Corporations are said to be like people: “head” office buildings front the “bodies” of manufacturing sheds behind. But unlike people, corporations reconfigure themselves with astonishing speed and flexibility. Guided by capital, corporations perform according to its rules; they mutate quickly around economic requirements, or they die. Yet buildings are static, immobile, and slowly built, in sharp contrast to the increasing speed with which corporate capital moves its goods. Architecture promised the corporation an image, and yet refused to deliver it quickly, or to change it rapidly. This course on architecture and business focuses on the tension between architecture’s solidity, and capital’s fluidity, charting corporate development and occupied space in and around buildings and cities throughout the world. We move in reverse chronological order from tall buildings such as the proposed Tokyo Sky Mile Tower (2045), the Burj Khalifa, the Hong Kong and Shanghai Banking Corporation headquarters, and Chicago’s many early towers, to other building types associated with the conduct of business: suburban malls and real estate development corporations, banks, quasi- or multi-national corporations, even monasteries. Six units include: non-place corporations, skyscrapers and the multinational, the City of London since WWII, the birth of the highrise and the American city, colonial corporations across the globe, and early monastic and banking corporations in Europe.
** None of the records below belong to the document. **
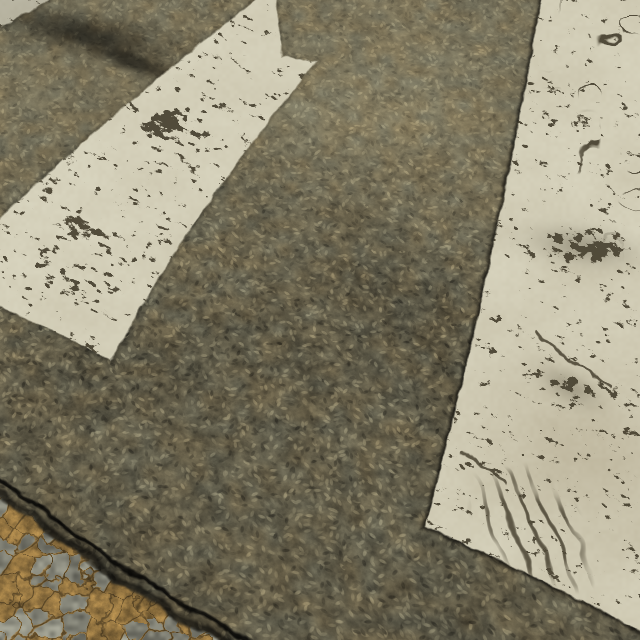
This texture is drawn by a WebGL 2 fragment shader. Its source:

```glsl
#version 300 es
precision highp float;
// Worn zebra crossing: two painted bars on speckled asphalt, with a cracked gravel verge.
#define PAINT vec3(.845, .83, .745)
#define DIRTY_PAINT vec3(.72, .685, .585)
#define CRACK_INK vec3(.25, .225, .16)
#define TAR_TINT vec3(1.06, 1., .79)
#define SAND vec3(.57, .45, .25)
#define STONE vec3(.54, .54, .49)
#define GRAIN_SCALE 88.
#define GRAIN_CONTRAST .34
#define GRAVEL_SCALE 33.

uniform vec2 u_resolution;
out vec4 fragColor;

float hash(vec2 p) {
  vec3 q = fract(p.xyx * .1031);
  q += dot(q, q.yzx + 33.33);
  return fract((q.x + q.y) * q.z);
}

float noise(vec2 p) {
  vec2 i = floor(p), f = fract(p);
  f = f * f * (3. - 2. * f);
  return mix(mix(hash(i), hash(i + vec2(1, 0)), f.x),
             mix(hash(i + vec2(0, 1)), hash(i + vec2(1, 1)), f.x), f.y);
}

float fbm(vec2 p) {
  float sum = 0., amp = .5;
  for (int i = 0; i < 4; i++) {
    sum += amp * noise(p);
    p = mat2(1.6, 1.2, -1.2, 1.6) * p + 7.3;
    amp *= .5;
  }
  return sum / .9375;
}

mat2 rotation(float a) { return mat2(cos(a), sin(a), -sin(a), cos(a)); }

// Soft elliptical patch
float patchAt(vec2 p, vec2 centre, vec2 radius, float angle) {
  vec2 d = rotation(-angle) * (p - centre) / radius;
  return exp(-dot(d, d));
}

float segmentDistance(vec2 p, vec2 a, vec2 b) {
  vec2 ab = b - a;
  return length(p - a - ab * clamp(dot(p - a, ab) / dot(ab, ab), 0., 1.));
}

// Tone of overlapping, randomly turned stone chips
float chips(vec2 q) {
  float tone = .4;
  for (int j = -1; j <= 1; j++)
    for (int i = -1; i <= 1; i++) {
      vec2 cell = floor(q) + vec2(i, j);
      vec2 d = q - cell - vec2(hash(cell), hash(cell + 19.7));
      d = rotation(6.283 * hash(cell + 7.1)) * d * vec2(1., 2.1);
      tone = mix(tone, hash(cell + 31.3), smoothstep(.72, .3, length(d)));
    }
  return tone;
}

// Rounded pebbles: x = gap between cells, y = pebble id
vec2 pebbles(vec2 q) {
  float near = 9., next = 9., id = 0.;
  for (int j = -1; j <= 1; j++)
    for (int i = -1; i <= 1; i++) {
      vec2 cell = floor(q) + vec2(i, j);
      float d = length(q - cell - vec2(hash(cell + 3.), hash(cell + 57.)));
      if (d < near) { next = near; near = d; id = hash(cell + 11.); }
      else next = min(next, d);
    }
  return vec2(next - near, id);
}

vec3 asphalt(vec2 p) {
  vec2 q = p * mix(1., 1.35, p.y) * GRAIN_SCALE;
  float base = .365 + .075 * smoothstep(.4, .85, p.y) + .06 * (fbm(p * 7.) - .5);
  base += .04 * patchAt(p, vec2(.58, .82), vec2(.17, .14), 0.);
  base -= .045 * patchAt(p, vec2(.62, .53), vec2(.16, .08), -.4);
  float grain = .7 * (chips(q) - .45) + .75 * (fbm(q * .8) - .5);
  grain *= mix(1., .68, smoothstep(.5, .9, p.y));
  vec3 tint = TAR_TINT + vec3(.07, 0., -.07) * (noise(q * .4) - .5);
  vec3 col = (base + GRAIN_CONTRAST * grain) * tint;
  float shadow = patchAt(p, vec2(.13, .948), vec2(.115, .026), -.2)
               + patchAt(p, vec2(.215, .9), vec2(.055, .014), -.35);
  return col * (1. - .55 * min(shadow, 1.));
}

vec3 paint(vec2 p) {
  float right = step(.6, p.x);
  float dirt = .45 * fbm(p * vec2(9., 14.)) - .1 + .12 * (noise(p * 160.) - .5);
  dirt += right * (.1 + .45 * patchAt(p, vec2(.93, .27), vec2(.17, .1), -.4));
  vec3 col = mix(PAINT, DIRTY_PAINT, clamp(dirt, 0., 1.));
  // Scuffs that let the road show through
  float wear = patchAt(p, vec2(.265, .8), vec2(.055, .03), -.2)
             + .85 * patchAt(p, vec2(.13, .64), vec2(.06, .022), -.35)
             + .5 * patchAt(p, vec2(.06, .575), vec2(.07, .025), -.3)
             + 1.2 * patchAt(p, vec2(.91, .615), vec2(.07, .025), -.15)
             + patchAt(p, vec2(.89, .395), vec2(.045, .02), -.5);
  float grit = fbm(rotation(.4) * p * vec2(75., 130.));
  float ink = smoothstep(.69, .81, grit + .27 * wear) + .25 * wear * right;
  // Branching cracks
  vec2 warp = p + .018 * vec2(fbm(p * 35.), fbm(p * 35. + 40.));
  float ridge = abs(noise(warp * vec2(30., 36.)) - .5);
  float zone = smoothstep(.84, .94, p.x) * smoothstep(.58, .78, p.y);
  ink += zone * smoothstep(.055, .015, ridge) * smoothstep(.42, .58, noise(p * 24. + 5.));
  float scratch = min(segmentDistance(warp, vec2(.845, .489), vec2(.96, .404)),
                      segmentDistance(warp, vec2(.73, .306), vec2(.8, .254)));
  ink += .8 * smoothstep(.0035, .001, scratch);
  // Rippled film near the lower corner
  float wave = sin(dot(p, vec2(.9, .4)) * 235. + 7. * fbm(p * 13.));
  float ripple = patchAt(p, vec2(.835, .17), vec2(.11, .065), -.75);
  ink += .8 * smoothstep(.55, 1., wave) * smoothstep(.25, .7, ripple + .3 * (noise(p * 35.) - .5));
  return mix(col, CRACK_INK, clamp(ink, 0., .88));
}

// Bars: negative inside
float leftBar(vec2 p) {
  float t = p.y - .4375;
  float d = max((p.y - .66 - .93 * p.x + .2 * p.x * p.x) * .74, (p.x - .173 - .55 * t - .3 * t * t) * .82);
  d = max(d, (.521 - .42 * p.x - .4 * p.x * p.x - p.y) * .9);
  float notch = min(p.x - .432 - .1 * (1. - p.y), p.y - .911 + .12 * (p.x - .44));
  return max(d, notch);
}

float rightBar(vec2 p) {
  float t = p.y - .177, s = p.x - .664;
  return max((.664 + .27 * t - .06 * t * t - p.x) * .97, (.177 - .43 * s - .17 * s * s - p.y) * .9);
}

void main() {
  vec2 p = gl_FragCoord.xy / u_resolution;
  float soft = max(.0018, 1. / u_resolution.y);
  vec3 col = asphalt(p);
  // Painted bars with a ragged, shaded rim
  float ragged = .007 * (fbm(p * 60.) - .5);
  float right = rightBar(p) + ragged;
  float corner = (.957 + .56 * p.x - p.y) * .87 + ragged;
  float bar = min(min(leftBar(p) + ragged, right), corner);
  col *= 1. - .42 * smoothstep(.009, .001, right) - .15 * smoothstep(.007, .001, bar);
  vec3 film = paint(p) * (corner < .005 ? .86 : 1.);
  col = mix(col, film, smoothstep(soft, -soft, bar));
  // Gravel verge and the split along the road edge
  float verge = (p.y - .25 + .75 * p.x - .3 * p.x * p.x) * .82 + .025 * (fbm(p * 22.) - .5);
  vec2 pebble = pebbles(p * GRAVEL_SCALE + 1.2 * fbm(p * 40.));
  vec3 sand = SAND * (.6 + .8 * fbm(p * 90.));
  vec3 stone = STONE * (.6 + .5 * pebble.y + .35 * (noise(p * 110.) - .5));
  float sandy = patchAt(p, vec2(.215, .06), vec2(.04, .025), -.4);
  float stony = smoothstep(.05, .16, pebble.x) * step(.36 + sandy, pebble.y);
  vec3 gravel = mix(sand * mix(.65, 1., smoothstep(0., .12, pebble.x)), stone, stony);
  col = mix(col, gravel, smoothstep(-.019, -.026, verge));
  float split = smoothstep(.006, .001, abs(verge)) + .65 * smoothstep(.009, .002, abs(verge + .018));
  col *= 1. - .72 * min(split, 1.) - .2 * smoothstep(.022, 0., abs(verge + .01));
  fragColor = vec4(clamp(col, 0., 1.), 1.);
}
```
Lecture: Tue, Thu 2:30-4:00pm Lec Rm 1 MLB
Multiple discussion sections offered.
- 002: Thu 4:00-5:00pm 130 TAP
- 003: Fri 10:00-11:00am 180 TAP
- 004: Fri 11:00am-12:00pm 180 TAP